The collapse of an asset bubble will not necessarily lead to higher unemployment as long as monetary policy is loose enough, a top Federal Reserve Bank official said on Friday.
But a central bank that has already lowered interest rates to zero may be unable to deliver adequately accommodative policy, and unemployment may rise, Minneapolis Federal Reserve Bank President Narayana Kocherlakota said in prepared remarks for delivery at an academic conference in Marseilles.
Kocherlakota touched neither upon the U.S. economic outlook nor current monetary policy in his speech. An unusually strong disclaimer, he said his paper was only meant to explore a new economic model and contains no information about my own thinking about current policy.
Since December 2008, the U.S. central bank has kept short-term interest rates near zero and has bought about $2 trillion in mortgage- and U.S.-government-backed debt to lower borrowing rates still further.
But that has not been enough to bring down persistently high unemployment, which in February registered 8.9 percent. Meanwhile, median U.S. home prices -- which soared before the crisis hit -- sank to the lowest since December 2003.
The collapse of a bubble need have no impact on the economy, as long as the central bank lowers r* sufficiently, he wrote, using economists' shorthand for the real interest rate. With insufficiently accommodative monetary policy (generated perhaps by the zero lower bound on nominal interest rates), the bubble collapse can lead to increases in unemployment.

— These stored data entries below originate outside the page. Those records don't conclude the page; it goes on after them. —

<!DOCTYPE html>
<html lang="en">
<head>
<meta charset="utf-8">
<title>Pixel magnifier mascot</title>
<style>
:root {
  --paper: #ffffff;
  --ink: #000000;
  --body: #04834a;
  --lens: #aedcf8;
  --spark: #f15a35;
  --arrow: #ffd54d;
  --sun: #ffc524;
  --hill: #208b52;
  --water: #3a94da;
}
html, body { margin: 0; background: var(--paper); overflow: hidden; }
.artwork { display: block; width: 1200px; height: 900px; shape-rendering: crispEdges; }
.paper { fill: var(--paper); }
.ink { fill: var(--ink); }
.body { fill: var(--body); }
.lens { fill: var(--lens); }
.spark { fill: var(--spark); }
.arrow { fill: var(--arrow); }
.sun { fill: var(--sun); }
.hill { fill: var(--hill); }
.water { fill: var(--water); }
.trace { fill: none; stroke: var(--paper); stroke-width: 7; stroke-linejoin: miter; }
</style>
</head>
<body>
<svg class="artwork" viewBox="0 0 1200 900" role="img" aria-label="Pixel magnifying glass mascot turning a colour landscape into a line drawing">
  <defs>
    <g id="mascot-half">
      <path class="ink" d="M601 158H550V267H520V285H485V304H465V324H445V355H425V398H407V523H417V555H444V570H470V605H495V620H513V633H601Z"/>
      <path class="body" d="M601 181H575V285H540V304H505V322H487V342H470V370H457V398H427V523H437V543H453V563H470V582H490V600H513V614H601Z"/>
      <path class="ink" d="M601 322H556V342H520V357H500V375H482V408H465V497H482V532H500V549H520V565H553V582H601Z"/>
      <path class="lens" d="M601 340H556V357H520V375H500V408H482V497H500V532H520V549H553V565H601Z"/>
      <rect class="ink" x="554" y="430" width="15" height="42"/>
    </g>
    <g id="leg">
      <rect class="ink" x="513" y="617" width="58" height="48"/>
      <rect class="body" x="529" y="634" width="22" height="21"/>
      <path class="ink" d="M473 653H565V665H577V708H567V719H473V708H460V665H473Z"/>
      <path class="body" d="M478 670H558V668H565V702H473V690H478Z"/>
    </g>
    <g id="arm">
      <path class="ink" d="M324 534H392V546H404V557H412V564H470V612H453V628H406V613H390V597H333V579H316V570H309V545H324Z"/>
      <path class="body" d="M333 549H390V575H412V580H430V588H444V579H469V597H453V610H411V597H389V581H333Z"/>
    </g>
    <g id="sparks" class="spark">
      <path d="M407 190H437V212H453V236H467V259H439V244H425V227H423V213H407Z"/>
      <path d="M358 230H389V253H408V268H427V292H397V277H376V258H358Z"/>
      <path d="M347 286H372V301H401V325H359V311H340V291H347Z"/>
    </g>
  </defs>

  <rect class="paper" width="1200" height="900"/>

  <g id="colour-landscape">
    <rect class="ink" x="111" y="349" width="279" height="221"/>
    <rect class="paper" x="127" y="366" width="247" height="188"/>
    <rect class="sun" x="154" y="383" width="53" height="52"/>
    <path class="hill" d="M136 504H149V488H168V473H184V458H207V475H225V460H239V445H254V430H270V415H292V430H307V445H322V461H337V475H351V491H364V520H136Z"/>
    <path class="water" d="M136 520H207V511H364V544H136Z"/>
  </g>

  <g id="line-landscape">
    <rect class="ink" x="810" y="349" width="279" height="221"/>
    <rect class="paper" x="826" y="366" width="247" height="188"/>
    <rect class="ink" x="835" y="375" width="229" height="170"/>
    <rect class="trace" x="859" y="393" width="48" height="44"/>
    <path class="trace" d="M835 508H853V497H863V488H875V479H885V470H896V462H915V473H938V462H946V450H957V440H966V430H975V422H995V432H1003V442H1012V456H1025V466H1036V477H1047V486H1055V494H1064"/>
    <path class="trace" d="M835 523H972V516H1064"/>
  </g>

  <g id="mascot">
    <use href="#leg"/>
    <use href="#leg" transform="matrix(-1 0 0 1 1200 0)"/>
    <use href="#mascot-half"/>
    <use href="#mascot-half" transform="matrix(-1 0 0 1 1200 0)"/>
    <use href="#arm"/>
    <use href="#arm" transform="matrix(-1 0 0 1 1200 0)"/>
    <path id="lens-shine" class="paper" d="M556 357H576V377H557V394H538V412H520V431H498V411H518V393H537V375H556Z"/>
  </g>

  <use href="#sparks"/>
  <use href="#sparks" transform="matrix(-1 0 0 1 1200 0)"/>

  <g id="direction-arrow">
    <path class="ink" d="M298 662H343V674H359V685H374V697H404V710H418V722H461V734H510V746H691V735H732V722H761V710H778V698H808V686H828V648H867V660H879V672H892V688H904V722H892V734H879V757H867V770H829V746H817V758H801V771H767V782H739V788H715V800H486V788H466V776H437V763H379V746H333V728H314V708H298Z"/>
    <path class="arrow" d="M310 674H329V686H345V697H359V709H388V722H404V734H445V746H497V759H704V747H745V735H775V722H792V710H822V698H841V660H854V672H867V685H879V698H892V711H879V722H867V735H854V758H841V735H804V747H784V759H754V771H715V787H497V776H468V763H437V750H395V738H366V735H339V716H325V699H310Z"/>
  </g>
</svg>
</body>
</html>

In one of the paper's more surprising claims, Kocherlakota suggested that extending unemployment benefits -- sometimes seen as adding to the jobless rate because it can discourage those receiving benefits from actively seeking jobs -- actually reduces it.